Apple attorneys told reporters on a conference call that they have no information about the Federal Bureau of Investigation’s new claim that it may be able to access the iPhone without the company’s help. They only found about it Monday, they said.
The lawyers added that they would want the government to share the nature of the security vulnerability with the company if the case proceeds.
“There’s a lot of people right now who are curious who this third party is,” said David O’Brien, a senior researcher with the Berkman Center for Internet and Society at Harvard University. “It appears the FBI turned away from the opportunity to test its case in court and get a ruling that could have set a precedent.”
The Justice Department won’t need Apple’s help in running tests and should know by April 5 whether the new method works, said a law enforcement official who asked not to be identified.
The entity that approached the Justice Department on Sunday isn’t part of the U.S. government, said the official, who declined to provide any other details about it.
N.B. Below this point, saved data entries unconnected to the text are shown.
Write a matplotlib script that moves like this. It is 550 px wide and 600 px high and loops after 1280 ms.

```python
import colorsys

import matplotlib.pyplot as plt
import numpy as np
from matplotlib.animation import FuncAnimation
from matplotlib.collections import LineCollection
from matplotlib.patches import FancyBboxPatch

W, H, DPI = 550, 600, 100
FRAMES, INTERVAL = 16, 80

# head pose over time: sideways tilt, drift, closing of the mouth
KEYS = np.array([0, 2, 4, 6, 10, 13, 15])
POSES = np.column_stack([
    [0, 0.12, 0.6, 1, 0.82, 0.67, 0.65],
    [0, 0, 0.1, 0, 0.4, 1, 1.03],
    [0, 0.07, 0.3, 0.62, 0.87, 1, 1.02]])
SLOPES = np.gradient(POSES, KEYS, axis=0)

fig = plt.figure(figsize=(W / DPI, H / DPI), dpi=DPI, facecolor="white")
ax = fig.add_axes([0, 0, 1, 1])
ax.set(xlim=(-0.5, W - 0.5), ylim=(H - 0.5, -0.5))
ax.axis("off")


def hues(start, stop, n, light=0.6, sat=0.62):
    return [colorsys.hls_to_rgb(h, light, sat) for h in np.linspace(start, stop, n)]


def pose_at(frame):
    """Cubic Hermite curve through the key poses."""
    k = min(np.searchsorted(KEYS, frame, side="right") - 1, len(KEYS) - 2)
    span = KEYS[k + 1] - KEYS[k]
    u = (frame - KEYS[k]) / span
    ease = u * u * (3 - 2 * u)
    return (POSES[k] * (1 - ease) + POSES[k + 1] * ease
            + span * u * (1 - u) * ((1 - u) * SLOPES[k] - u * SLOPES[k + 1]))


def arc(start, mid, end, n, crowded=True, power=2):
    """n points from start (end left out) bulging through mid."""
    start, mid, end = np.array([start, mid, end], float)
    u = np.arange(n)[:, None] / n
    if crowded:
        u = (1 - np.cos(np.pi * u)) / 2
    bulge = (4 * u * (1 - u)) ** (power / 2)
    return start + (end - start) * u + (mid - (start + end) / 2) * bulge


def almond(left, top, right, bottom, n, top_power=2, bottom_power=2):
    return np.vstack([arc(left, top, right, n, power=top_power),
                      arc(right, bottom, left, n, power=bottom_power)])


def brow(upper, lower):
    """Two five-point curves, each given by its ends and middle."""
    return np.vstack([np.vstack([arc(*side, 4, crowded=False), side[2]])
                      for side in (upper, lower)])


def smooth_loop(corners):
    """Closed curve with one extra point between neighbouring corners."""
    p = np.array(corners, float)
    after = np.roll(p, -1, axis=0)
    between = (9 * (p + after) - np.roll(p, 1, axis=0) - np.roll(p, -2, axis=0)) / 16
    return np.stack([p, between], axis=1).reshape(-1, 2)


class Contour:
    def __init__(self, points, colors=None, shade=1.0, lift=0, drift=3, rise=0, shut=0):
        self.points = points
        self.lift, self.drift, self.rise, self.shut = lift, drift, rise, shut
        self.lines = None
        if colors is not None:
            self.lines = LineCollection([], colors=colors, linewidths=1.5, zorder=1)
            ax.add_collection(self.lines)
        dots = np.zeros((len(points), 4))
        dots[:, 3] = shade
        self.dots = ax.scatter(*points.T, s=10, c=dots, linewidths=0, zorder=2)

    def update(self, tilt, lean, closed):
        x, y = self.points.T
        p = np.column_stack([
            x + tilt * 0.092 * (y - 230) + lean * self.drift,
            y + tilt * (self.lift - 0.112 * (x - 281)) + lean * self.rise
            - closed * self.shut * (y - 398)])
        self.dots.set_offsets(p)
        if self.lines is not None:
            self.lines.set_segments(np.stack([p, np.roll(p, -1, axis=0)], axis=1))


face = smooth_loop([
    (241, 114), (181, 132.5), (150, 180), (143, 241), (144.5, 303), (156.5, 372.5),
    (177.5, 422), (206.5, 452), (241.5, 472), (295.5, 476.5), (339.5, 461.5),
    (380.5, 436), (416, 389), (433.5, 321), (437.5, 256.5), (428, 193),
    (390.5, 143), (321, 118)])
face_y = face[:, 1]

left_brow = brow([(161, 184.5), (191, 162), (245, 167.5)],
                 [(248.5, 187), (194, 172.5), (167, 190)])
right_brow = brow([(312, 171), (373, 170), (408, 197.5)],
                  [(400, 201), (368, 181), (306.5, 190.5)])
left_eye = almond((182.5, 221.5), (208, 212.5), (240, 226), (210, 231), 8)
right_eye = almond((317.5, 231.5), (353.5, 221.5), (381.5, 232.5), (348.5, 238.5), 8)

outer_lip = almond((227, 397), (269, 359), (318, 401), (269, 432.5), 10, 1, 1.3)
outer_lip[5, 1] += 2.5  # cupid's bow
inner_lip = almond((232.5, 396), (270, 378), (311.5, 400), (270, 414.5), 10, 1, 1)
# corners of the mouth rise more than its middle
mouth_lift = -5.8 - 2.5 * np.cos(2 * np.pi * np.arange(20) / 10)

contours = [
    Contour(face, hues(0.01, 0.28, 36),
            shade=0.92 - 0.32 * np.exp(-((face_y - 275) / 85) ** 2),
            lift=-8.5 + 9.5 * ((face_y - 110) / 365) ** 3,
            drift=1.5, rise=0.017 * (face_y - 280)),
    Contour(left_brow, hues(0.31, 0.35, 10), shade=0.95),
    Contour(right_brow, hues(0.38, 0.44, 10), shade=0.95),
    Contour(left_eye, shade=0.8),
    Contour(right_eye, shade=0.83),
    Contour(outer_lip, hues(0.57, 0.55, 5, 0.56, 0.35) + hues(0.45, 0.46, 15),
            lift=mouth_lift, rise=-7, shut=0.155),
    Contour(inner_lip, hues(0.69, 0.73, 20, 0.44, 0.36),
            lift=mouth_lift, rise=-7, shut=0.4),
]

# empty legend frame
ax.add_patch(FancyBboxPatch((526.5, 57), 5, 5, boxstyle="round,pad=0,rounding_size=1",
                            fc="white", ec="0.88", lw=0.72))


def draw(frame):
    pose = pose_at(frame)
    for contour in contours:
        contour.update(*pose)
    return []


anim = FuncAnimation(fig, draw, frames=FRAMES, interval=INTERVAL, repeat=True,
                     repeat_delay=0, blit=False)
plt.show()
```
If the method works, it will eliminate the need to continue the case against Apple, but it’s too early to say if the technique could also be applied to other cases, the official said.
Security experts have said there are many ways the FBI could hack into the iPhone 5c used by Syed Rizwan Farook, who with his wife carried out the December attack in San Bernardino. Both were killed hours later in a police shoot-out.
Jonathan Zdziarski, a cybersecurity researcher who consults with law enforcement, says the FBI might be able to copy the contents of the phone onto a chip and swap it out. Other potential solutions include finding and exploiting cracks in the software. All systems contain flaws and they continue to be found every month in Apple’s software, according to Jason Syversen, a former manager at the Defense Advanced Research Projects Agency (Darpa) and now chief executive officer of cybersecurity firm Siege Technologies.
Some experts have argued that the FBI should ask the National Security Agency for help. They note that the NSA is the best-funded spy agency on Earth, employs legions of hackers and almost certainly can break into secure computer systems. But in testimony before Congress this month, Worcester Polytechnic Institute cybersecurity professor Susan Landau said the NSA may be reluctant to help the FBI, since the secretive agency’s hacking abilities could become public should it be hauled into court.
Apple Chief Executive Officer Tim Cook, opened a product launch Monday by wading into the political debate over privacy and encryption, saying “We believe strongly we have a responsibility to help you protect your data and your privacy.”
Apple’s event, in which it released a new, smaller iPhone, closed with rocker Tom Petty’s “I Won’t Back Down” blaring over over the sound system.
The case is In the Matter of the Search of an Apple iPhone Seized During the Execution of a Search Warrant on a Black Lexus IS300, California License Plate 35KGD203, 16-00010, U.S. District Court, Central District of California (Riverside).